::: DATA FOR ANALYSIS

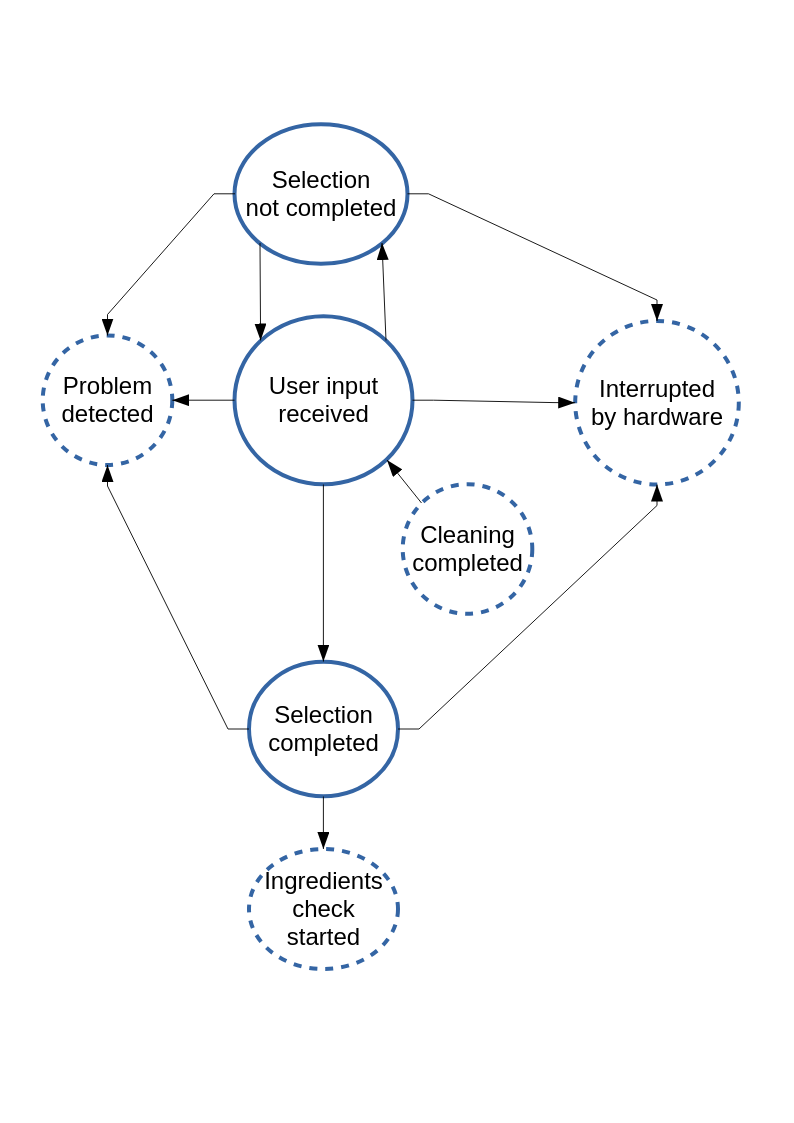
<!DOCTYPE html>
<html lang="en">
<head>
<meta charset="utf-8">
<title>Selection state diagram</title>
<style>
:root {
  --paper: #ffffff;
  --ink: #000000;
  --outline: #3465a4;
}
* { box-sizing: border-box; }
html, body { margin: 0; background: var(--paper); }
body { width: 794px; height: 1123px; overflow: hidden; }
.diagram {
  position: relative;
  width: 794px;
  height: 1123px;
  overflow: hidden;
  color: var(--ink);
  font: 24px/28px "Liberation Sans", Arial, sans-serif;
}
.shapes { position: absolute; inset: 0; display: block; }
.states { fill: var(--paper); stroke: var(--outline); stroke-width: 4; }
.external { stroke-dasharray: 8 8; }
.links { fill: none; stroke: var(--ink); stroke-width: 0.9; }
.links path { marker-end: url(#arrow); }
.state {
  position: absolute;
  left: var(--x);
  top: var(--y);
  transform: translate(-50%, -50%);
  margin: 0;
  text-align: center;
  white-space: nowrap;
}
.not-completed { --x: 321px; --y: 194px; }
.input-received { --x: 323.5px; --y: 400px; }
.problem { --x: 107.5px; --y: 400px; }
.interrupted { --x: 657px; --y: 403px; }
.cleaning { --x: 467.5px; --y: 549px; }
.completed { --x: 323.5px; --y: 729px; }
.ingredients { --x: 323.5px; --y: 909px; }
</style>
</head>
<body>
<main class="diagram">
  <svg class="shapes" width="794" height="1123" viewBox="0 0 794 1123" aria-hidden="true">
    <defs>
      <marker id="arrow" markerUnits="userSpaceOnUse" markerWidth="17" markerHeight="12" refX="17" refY="6" orient="auto">
        <path d="M0 0L17 6L0 12Z" fill="#000000"/>
      </marker>
    </defs>
    <g class="states">
      <ellipse cx="321" cy="194" rx="86.5" ry="69.8"/>
      <ellipse cx="323.5" cy="400.3" rx="89" ry="84"/>
      <ellipse cx="323.5" cy="729" rx="74.5" ry="67.3"/>
      <g class="external">
        <circle cx="107.5" cy="400.2" r="64.8"/>
        <circle cx="657" cy="402.7" r="81.8"/>
        <circle cx="467.5" cy="549" r="64.8"/>
        <ellipse cx="323.5" cy="909" rx="74.5" ry="60"/>
      </g>
    </g>
    <g class="links">
      <path d="M235 193.8H214L107.5 314.5V335.5"/>
      <path d="M407.5 193.8H428.5L657 300V321"/>
      <path d="M260 243L260.6 340.5"/>
      <path d="M386 340.5L382 243"/>
      <path d="M234.5 400.2H172.3"/>
      <path d="M412.5 400.2H433.5L554 402.6L575.2 402.7"/>
      <path d="M421.5 503L387 460"/>
      <path d="M323.4 484.5V661.5"/>
      <path d="M249 729H228L107.5 486V465"/>
      <path d="M398 729H419L657 505.5V484.5"/>
      <path d="M323.4 796.5V849"/>
    </g>
  </svg>
  <p class="state not-completed">Selection<br>not completed</p>
  <p class="state input-received">User input<br>received</p>
  <p class="state problem">Problem<br>detected</p>
  <p class="state interrupted">Interrupted<br>by hardware</p>
  <p class="state cleaning">Cleaning<br>completed</p>
  <p class="state completed">Selection<br>completed</p>
  <p class="state ingredients">Ingredients<br>check<br>started</p>
</main>
</body>
</html>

::::::

### EXERCISE INSTRUCTIONS
List each line in the listing that contains the string "class".

### SOLVED EXERCISE
<main class="diagram">
  <svg class="shapes" width="794" height="1123" viewBox="0 0 794 1123" aria-hidden="true">
    <g class="states">
      <g class="external">
    <g class="links">
  <p class="state not-completed">Selection<br>not completed</p>
  <p class="state input-received">User input<br>received</p>
  <p class="state problem">Problem<br>detected</p>
  <p class="state interrupted">Interrupted<br>by hardware</p>
  <p class="state cleaning">Cleaning<br>completed</p>
  <p class="state completed">Selection<br>completed</p>
  <p class="state ingredients">Ingredients<br>check<br>started</p>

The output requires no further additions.